### Problem to solve:
Copy each line of the data below in which the word "weight" can be found.

### Exercise materials:

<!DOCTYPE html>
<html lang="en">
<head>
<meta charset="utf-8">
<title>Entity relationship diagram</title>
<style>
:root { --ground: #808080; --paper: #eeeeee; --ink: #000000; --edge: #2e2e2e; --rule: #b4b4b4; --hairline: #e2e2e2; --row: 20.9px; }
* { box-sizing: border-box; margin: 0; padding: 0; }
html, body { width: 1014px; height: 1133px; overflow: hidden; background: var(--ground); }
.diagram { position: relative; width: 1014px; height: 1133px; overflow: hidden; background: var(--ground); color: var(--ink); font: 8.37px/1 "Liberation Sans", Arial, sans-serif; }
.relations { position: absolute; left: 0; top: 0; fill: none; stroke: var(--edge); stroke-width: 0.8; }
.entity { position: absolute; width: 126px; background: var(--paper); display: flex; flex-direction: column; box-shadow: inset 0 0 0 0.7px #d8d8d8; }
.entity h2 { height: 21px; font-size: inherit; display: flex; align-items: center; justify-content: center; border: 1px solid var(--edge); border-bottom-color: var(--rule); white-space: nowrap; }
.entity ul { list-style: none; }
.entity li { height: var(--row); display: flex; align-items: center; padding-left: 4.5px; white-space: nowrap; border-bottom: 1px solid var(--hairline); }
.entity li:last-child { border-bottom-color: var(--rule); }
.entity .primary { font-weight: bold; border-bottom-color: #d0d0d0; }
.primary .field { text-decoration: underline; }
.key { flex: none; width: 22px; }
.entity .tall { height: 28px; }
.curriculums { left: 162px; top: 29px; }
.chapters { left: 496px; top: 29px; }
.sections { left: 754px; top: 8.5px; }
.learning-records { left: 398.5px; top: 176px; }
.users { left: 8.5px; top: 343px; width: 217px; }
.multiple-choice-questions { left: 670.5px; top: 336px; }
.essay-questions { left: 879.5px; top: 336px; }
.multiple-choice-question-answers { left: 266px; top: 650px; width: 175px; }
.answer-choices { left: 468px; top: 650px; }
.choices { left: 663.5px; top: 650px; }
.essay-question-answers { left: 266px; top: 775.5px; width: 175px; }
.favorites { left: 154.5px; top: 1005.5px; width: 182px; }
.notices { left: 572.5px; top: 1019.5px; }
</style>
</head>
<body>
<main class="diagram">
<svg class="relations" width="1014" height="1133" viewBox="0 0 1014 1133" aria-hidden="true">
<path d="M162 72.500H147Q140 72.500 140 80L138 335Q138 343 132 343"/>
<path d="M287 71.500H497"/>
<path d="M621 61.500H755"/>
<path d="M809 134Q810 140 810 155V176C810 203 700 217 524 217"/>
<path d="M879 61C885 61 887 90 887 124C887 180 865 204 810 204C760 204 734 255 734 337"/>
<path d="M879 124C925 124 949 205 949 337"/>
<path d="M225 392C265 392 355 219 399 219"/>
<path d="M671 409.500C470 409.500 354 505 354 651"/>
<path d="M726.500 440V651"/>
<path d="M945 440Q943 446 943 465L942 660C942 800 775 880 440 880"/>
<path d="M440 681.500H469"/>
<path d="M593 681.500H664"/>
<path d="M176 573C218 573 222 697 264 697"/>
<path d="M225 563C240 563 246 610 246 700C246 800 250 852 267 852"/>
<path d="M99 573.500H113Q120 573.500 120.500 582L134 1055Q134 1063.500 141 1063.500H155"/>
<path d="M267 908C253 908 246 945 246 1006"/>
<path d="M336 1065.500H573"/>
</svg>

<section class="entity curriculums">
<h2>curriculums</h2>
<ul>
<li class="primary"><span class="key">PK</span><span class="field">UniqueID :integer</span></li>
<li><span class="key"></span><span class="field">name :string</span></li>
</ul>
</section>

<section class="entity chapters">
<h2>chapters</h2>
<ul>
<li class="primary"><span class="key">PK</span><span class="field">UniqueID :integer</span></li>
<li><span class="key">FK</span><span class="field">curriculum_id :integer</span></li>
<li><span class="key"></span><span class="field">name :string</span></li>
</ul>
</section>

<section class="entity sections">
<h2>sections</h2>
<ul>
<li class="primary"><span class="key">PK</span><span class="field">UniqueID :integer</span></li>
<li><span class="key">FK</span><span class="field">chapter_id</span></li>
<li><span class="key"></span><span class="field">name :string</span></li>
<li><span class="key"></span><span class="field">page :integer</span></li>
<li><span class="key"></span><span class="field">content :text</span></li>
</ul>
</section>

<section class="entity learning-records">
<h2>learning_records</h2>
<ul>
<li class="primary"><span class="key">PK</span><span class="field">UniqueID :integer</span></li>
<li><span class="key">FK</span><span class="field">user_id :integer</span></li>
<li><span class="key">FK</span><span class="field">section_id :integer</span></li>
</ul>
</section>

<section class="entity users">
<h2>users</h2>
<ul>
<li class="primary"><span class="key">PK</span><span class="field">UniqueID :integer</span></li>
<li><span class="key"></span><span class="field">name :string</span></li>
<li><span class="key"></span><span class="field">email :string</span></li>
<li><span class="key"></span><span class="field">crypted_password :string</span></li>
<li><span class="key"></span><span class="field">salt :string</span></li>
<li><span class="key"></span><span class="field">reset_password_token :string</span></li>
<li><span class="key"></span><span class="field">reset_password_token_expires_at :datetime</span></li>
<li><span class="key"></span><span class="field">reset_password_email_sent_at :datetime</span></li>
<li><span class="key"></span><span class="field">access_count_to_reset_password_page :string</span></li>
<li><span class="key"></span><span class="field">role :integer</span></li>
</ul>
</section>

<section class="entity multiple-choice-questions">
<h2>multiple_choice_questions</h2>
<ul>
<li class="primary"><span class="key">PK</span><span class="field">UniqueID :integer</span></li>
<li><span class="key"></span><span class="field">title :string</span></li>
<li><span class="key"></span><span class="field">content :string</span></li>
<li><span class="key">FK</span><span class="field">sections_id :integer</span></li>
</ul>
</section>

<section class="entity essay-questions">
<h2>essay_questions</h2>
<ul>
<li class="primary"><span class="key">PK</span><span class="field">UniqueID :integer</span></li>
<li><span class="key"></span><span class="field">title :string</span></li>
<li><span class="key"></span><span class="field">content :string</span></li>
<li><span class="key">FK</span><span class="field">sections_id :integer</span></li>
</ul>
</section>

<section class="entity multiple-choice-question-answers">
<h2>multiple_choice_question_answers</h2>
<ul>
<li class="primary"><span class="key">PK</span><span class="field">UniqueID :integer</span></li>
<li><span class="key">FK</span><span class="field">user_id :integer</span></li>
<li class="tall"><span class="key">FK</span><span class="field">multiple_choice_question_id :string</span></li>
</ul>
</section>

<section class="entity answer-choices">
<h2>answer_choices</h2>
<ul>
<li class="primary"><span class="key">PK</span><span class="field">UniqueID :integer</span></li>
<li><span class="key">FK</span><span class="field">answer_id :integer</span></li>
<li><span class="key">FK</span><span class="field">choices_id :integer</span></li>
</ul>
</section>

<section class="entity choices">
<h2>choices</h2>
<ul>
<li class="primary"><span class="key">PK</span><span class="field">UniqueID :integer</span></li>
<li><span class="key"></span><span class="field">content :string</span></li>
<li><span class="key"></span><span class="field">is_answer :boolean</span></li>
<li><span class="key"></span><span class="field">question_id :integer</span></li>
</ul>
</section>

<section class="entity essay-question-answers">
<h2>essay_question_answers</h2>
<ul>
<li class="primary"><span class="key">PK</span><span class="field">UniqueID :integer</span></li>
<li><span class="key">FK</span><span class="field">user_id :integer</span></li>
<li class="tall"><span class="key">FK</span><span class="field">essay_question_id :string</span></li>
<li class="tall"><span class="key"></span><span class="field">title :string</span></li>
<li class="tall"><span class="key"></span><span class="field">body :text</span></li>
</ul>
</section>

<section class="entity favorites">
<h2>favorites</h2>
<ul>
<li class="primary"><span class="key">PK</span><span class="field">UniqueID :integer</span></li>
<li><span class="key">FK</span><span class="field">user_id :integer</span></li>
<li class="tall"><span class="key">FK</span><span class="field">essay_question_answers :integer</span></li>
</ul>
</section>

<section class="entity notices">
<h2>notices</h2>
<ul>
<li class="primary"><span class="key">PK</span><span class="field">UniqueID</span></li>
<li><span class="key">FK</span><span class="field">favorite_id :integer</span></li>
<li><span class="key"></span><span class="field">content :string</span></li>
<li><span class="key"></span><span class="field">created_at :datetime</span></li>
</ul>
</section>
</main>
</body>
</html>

==

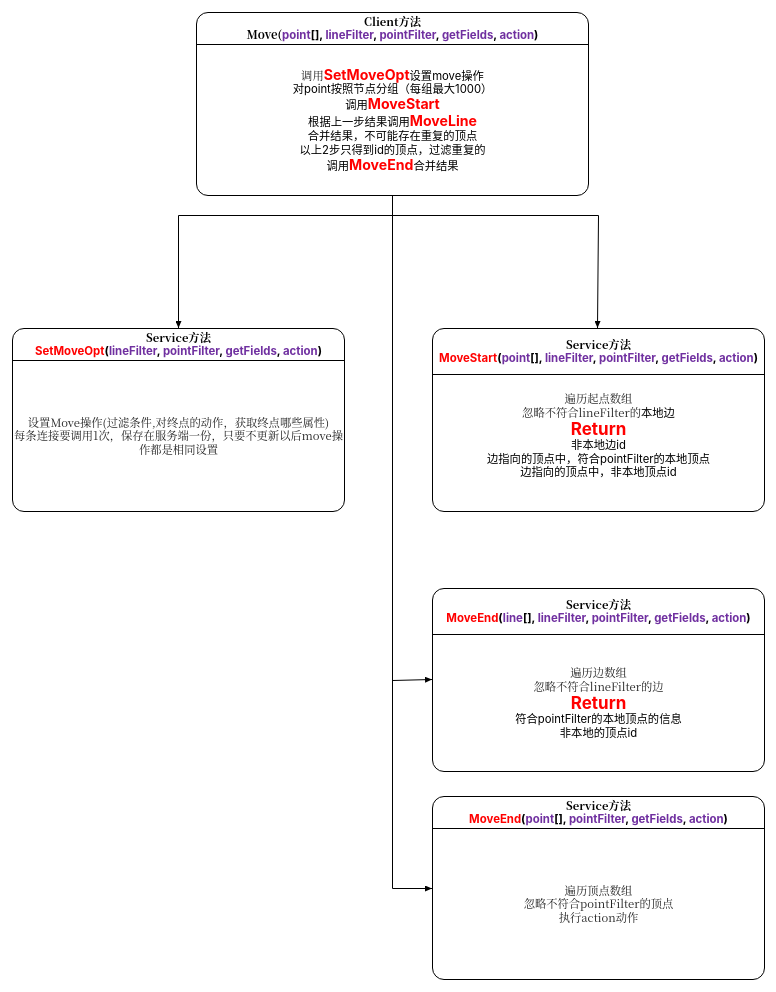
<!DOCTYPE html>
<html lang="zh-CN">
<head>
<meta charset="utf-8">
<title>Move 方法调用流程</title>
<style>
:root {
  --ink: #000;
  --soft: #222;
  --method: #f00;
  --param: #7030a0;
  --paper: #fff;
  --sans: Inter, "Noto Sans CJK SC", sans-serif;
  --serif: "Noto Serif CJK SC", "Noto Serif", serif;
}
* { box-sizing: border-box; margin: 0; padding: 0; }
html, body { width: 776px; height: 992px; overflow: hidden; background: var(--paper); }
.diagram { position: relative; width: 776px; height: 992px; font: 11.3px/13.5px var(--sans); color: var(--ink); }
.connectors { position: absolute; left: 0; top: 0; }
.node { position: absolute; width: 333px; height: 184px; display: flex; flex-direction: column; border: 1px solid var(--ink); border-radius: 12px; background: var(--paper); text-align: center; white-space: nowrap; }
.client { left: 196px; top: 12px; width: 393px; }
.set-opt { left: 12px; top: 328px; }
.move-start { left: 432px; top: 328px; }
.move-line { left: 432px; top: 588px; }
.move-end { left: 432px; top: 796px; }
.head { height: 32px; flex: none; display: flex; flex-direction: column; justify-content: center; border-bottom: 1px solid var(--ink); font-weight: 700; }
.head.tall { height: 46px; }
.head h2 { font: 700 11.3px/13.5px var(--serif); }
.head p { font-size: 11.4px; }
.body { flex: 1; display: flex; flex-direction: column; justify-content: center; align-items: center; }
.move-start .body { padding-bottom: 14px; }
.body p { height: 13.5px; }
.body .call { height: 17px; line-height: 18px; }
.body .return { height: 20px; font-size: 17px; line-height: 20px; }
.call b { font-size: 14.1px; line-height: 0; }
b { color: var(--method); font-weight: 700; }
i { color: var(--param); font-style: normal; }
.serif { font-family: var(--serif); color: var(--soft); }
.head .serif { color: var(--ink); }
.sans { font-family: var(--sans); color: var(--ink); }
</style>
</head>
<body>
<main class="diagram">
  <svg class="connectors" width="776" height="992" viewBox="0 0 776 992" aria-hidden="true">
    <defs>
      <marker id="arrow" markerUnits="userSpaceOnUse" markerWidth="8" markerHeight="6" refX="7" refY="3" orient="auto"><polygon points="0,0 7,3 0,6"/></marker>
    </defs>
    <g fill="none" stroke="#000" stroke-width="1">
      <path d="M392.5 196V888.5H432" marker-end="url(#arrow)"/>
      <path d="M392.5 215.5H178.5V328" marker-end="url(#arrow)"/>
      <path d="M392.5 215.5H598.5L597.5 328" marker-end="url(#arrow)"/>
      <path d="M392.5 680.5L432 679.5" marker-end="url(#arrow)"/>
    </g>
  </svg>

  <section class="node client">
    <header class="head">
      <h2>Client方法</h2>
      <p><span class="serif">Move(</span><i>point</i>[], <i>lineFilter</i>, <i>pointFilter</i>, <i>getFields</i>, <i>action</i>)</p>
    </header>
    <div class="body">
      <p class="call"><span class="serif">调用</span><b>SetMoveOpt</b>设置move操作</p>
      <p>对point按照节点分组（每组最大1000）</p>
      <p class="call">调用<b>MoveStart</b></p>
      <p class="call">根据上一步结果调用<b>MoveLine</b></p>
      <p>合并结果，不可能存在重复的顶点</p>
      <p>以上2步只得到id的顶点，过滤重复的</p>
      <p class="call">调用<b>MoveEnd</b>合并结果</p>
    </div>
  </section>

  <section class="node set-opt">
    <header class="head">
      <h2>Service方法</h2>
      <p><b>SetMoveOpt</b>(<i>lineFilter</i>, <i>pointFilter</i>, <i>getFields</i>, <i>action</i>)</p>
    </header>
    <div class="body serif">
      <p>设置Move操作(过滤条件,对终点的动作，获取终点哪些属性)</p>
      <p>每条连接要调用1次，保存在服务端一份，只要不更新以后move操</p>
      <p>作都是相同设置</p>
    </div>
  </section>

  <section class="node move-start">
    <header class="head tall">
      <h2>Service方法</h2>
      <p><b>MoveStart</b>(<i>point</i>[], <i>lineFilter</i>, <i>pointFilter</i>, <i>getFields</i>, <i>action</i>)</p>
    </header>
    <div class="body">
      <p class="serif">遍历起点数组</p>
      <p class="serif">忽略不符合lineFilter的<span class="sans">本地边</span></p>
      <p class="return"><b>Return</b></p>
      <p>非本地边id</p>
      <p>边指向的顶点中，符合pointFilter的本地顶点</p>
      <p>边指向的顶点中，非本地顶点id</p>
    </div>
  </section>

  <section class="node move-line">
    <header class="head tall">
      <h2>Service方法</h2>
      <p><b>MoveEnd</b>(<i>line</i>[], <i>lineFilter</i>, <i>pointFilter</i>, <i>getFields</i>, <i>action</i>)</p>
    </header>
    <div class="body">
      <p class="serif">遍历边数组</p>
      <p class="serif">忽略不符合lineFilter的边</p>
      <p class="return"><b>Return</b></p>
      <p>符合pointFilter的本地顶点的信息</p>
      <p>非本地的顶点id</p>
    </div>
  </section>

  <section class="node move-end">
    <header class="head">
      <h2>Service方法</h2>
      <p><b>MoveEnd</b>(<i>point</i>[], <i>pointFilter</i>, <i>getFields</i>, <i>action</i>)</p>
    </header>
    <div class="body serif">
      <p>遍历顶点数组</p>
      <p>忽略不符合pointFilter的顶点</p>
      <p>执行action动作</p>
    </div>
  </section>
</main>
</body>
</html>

### Written solution:
.entity .primary { font-weight: bold; border-bottom-color: #d0d0d0; }
.head { height: 32px; flex: none; display: flex; flex-direction: column; justify-content: center; border-bottom: 1px solid var(--ink); font-weight: 700; }
b { color: var(--method); font-weight: 700; }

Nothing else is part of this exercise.